DON'T LISTEN TO THE LAX BRO STEREOTYPE!
You will see an entire floor of girls dress up as "lax bros" for the first night of Halloween weekend. You will hear a bunch of "lax bro" jokes every spring. Ignore that. You, by absolutely no means, need to be a "bro" to be a lacrosse fan. Nor does the stereotype even fit half the players that play at the Division I level. So take your preconceived notions and throw them out the door when you step through the ivy gates at your college
TAKE ADVANTAGE OF GOING TO GAMES SOMEWHERE ELSE!
Is your school offering a bus to an away game? Are some of your friends down to go on a little Saturday drive to catch a game? Do it up! Going into enemy territory or a new place is all sorts of fun for a lacrosse game. As a Syracuse grad, some of my favorite memories were those Tuesday evening road trips down to Cornell to catch a rivalry game. Obviously, remember the golden rule of being respectful of your surroundings and don't cause any trouble. If it's a rivalry you can poke some fun, and by all means go out and cheer on your team. Just don't go there just for the sake of starting problems. You don't want to be banned from another campus for the rest of your life, do you?

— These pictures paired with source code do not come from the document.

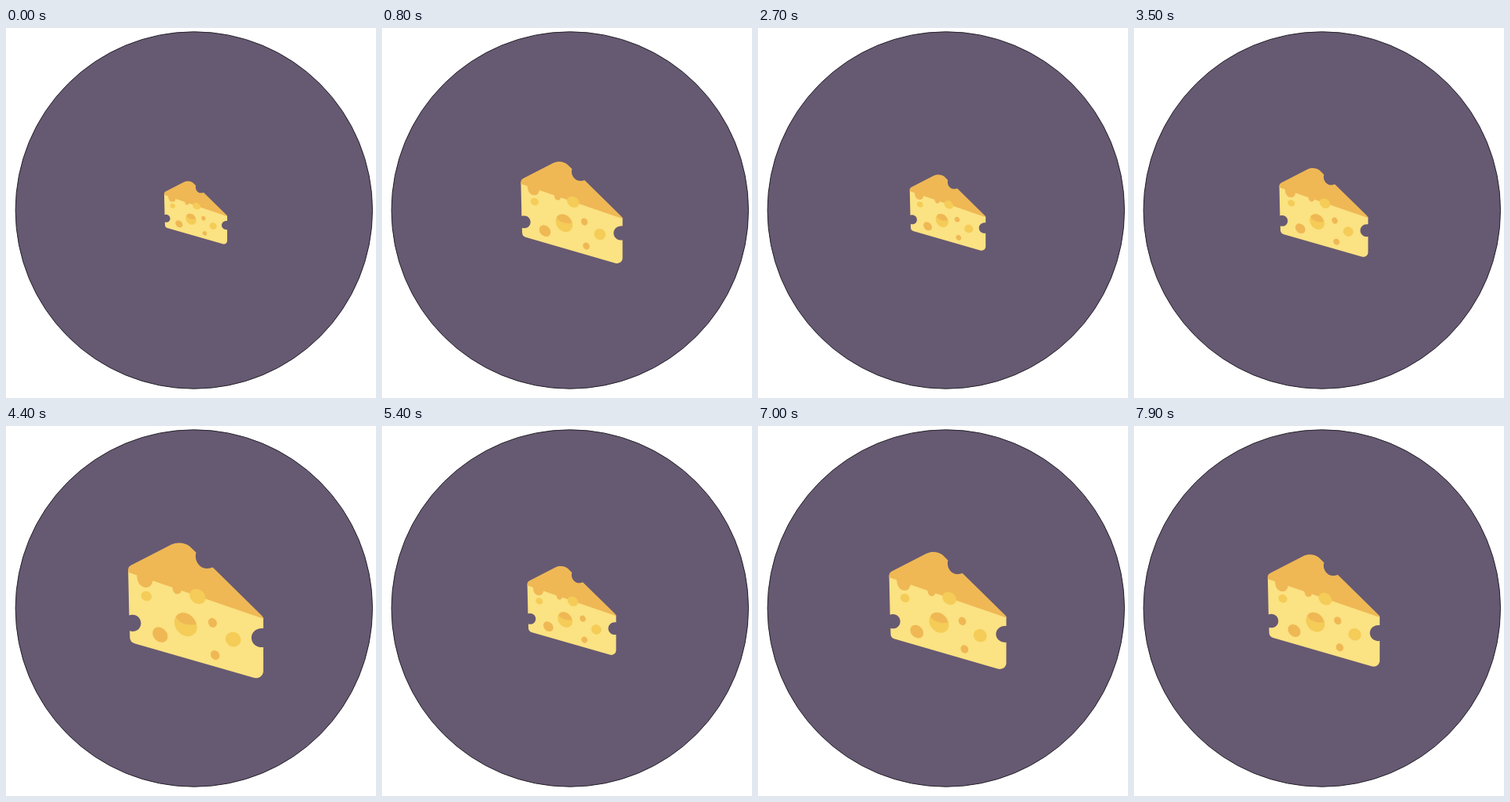
Recreate the animation shown at these times as an HTML page. Size 470 by 470 pixels, loop 8 s.

```html
<!DOCTYPE html>
<html lang="en">
<head>
<meta charset="utf-8">
<title>Cheese</title>
<style>
  html, body { margin: 0; width: 100%; height: 100%; overflow: hidden; background: #fff; }
  svg { display: block; width: 470px; height: 470px; }
  .disc { fill: #665972; stroke: #25222a; stroke-width: 1; }
  .light { fill: #fbe282; }
  .gold { fill: #f4cc57; }
  .orange { fill: #efb855; }
</style>
</head>
<body>
<svg viewBox="0 0 470 470">
  <circle class="disc" cx="238.8" cy="231.5" r="226.7"/>
  <g id="cheese">
    <!-- front face -->
    <path class="light" d="M167 190 L168.1 239.6 C175 237.4 181 242 181 248.2 C181 254.8 175 258.6 168.7 256.8
      L168.9 264 Q169.2 269 174 270.4 L304.5 308 C310 309.6 315 306 315 300.5 V274.6
      C308 275.4 302 270.8 302 264.2 C302 257.8 308 253 315 254 V242 L240 210 Z"/>
    <!-- top face -->
    <path class="orange" d="M167 192.6 V189.5 Q167 186.6 170 185 L214 162.4 C221.5 158.8 229.5 160.3 234.5 164.2
      L241.4 171 C239 178.6 244.5 188.8 254 188.4 Q257 188.2 259.6 187.2 L311.5 238.2 Q315 241.2 315 243.4 Z"/>
    <path class="orange" d="M176.6 195 C176.4 203.5 180.5 209.2 187 209.2 Q192.6 209.2 194.3 201 Z
      M215.3 208 Q216 216.4 220.8 216.4 Q225 216.4 225.6 211 Z"/>
    <!-- holes -->
    <ellipse class="gold" cx="243" cy="219" rx="9.4" ry="7.5" transform="rotate(35 243 219)"/>
    <ellipse class="gold" cx="187" cy="218.6" rx="6" ry="5.2" transform="rotate(30 187 218.6)"/>
    <ellipse class="gold" cx="282" cy="266" rx="8.6" ry="7.9" transform="rotate(30 282 266)"/>
    <ellipse class="gold" cx="230" cy="249.8" rx="13.9" ry="11.2" transform="rotate(50 230 249.8)"/>
    <path class="orange" d="M219.2 241.6 C222 235.2 231 235.6 236.4 240.8 Q240.5 244.8 241.4 249.4 C234 251.6 222.5 248.6 219.2 241.6 Z"/>
    <ellipse class="orange" cx="202" cy="261" rx="9.3" ry="7.3" transform="rotate(45 202 261)"/>
    <ellipse class="orange" cx="259.4" cy="247.8" rx="5.4" ry="4.6" transform="rotate(60 259.4 247.8)"/>
    <ellipse class="orange" cx="262.2" cy="283.2" rx="5.4" ry="4.7" transform="rotate(55 262.2 283.2)"/>
  </g>
</svg>
<script>
  const LOOP = 8000, STEP = 100;
  const HALF = 1475, PEAK = 1500;      // triangle wave, in ms
  const MIN = 78.4, MAX = 175, DRAWN = 148;
  const CX = 240.9, CY = 234.6;
  const cheese = document.getElementById('cheese');

  function widthAt(ms) {
    const phase = (ms - PEAK + 2 * HALF) % (2 * HALF);
    const fromPeak = Math.min(phase, 2 * HALF - phase);
    return MAX - (MAX - MIN) * fromPeak / HALF;
  }

  function draw() {
    const t = performance.now() % LOOP;
    const scale = widthAt(Math.floor(t / STEP) * STEP) / DRAWN;
    cheese.setAttribute('transform',
      `translate(${CX} ${CY}) scale(${scale}) translate(${-CX} ${-CY})`);
    requestAnimationFrame(draw);
  }
  draw();
</script>
</body>
</html>
```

This is also an opportunity to visit places you've never seen before. I ended up going to many campuses for the first time thanks to the sport of lacrosse, especially this past season as I've written in my diaries about my experiences. Broaden your horizons a bit and see how other schools do things, all thanks to the magic of lacrosse! Or something like that.
Now, going a bit off of what I said earlier about your friends:
TRY TO MAKE IT OUT TO GAMES THAT PEOPLE YOU KNOW ARE PLAYING IN!
This is quite easy if you're in a lacrosse hotbed, because you probably have at least six friends who play college lacrosse. In addition to rooting for your own school, adopt your friends' teams as your second favorites, and if they're in a division you aren't in, then make them your favorites. Keep tabs to see how they're doing, and if you're able to, go to their games when they're playing near your campus. In fact, probably my three favorite games this past season all involved my friends playing in them (it helped greatly that one was a double overtime upset [at my school's expense], another was an overtime win, and a third was probably the game that restored my faith in women's lacrosse). Obviously if the weather's bad or you're not able to find transportation, don't worry about it. But it can end up being one of the greatest times of your college life seeing your old hometown pals playing in your neck of the woods.
So, there you have it; a little guide for all you fresh faces, helping you become lacrosse fans this spring. Even if you don't end up liking the game (or otherwise ignoring the rest of my advice), at least you will have given it a shot. All in all, buckle your seatbelts, because the best four years of your life (so far) are about to occur. Let it all sink in, don't let it go too fast, and once you get past that initial period of homesickness/hate of commuting, you'll be having a grand ol’ time.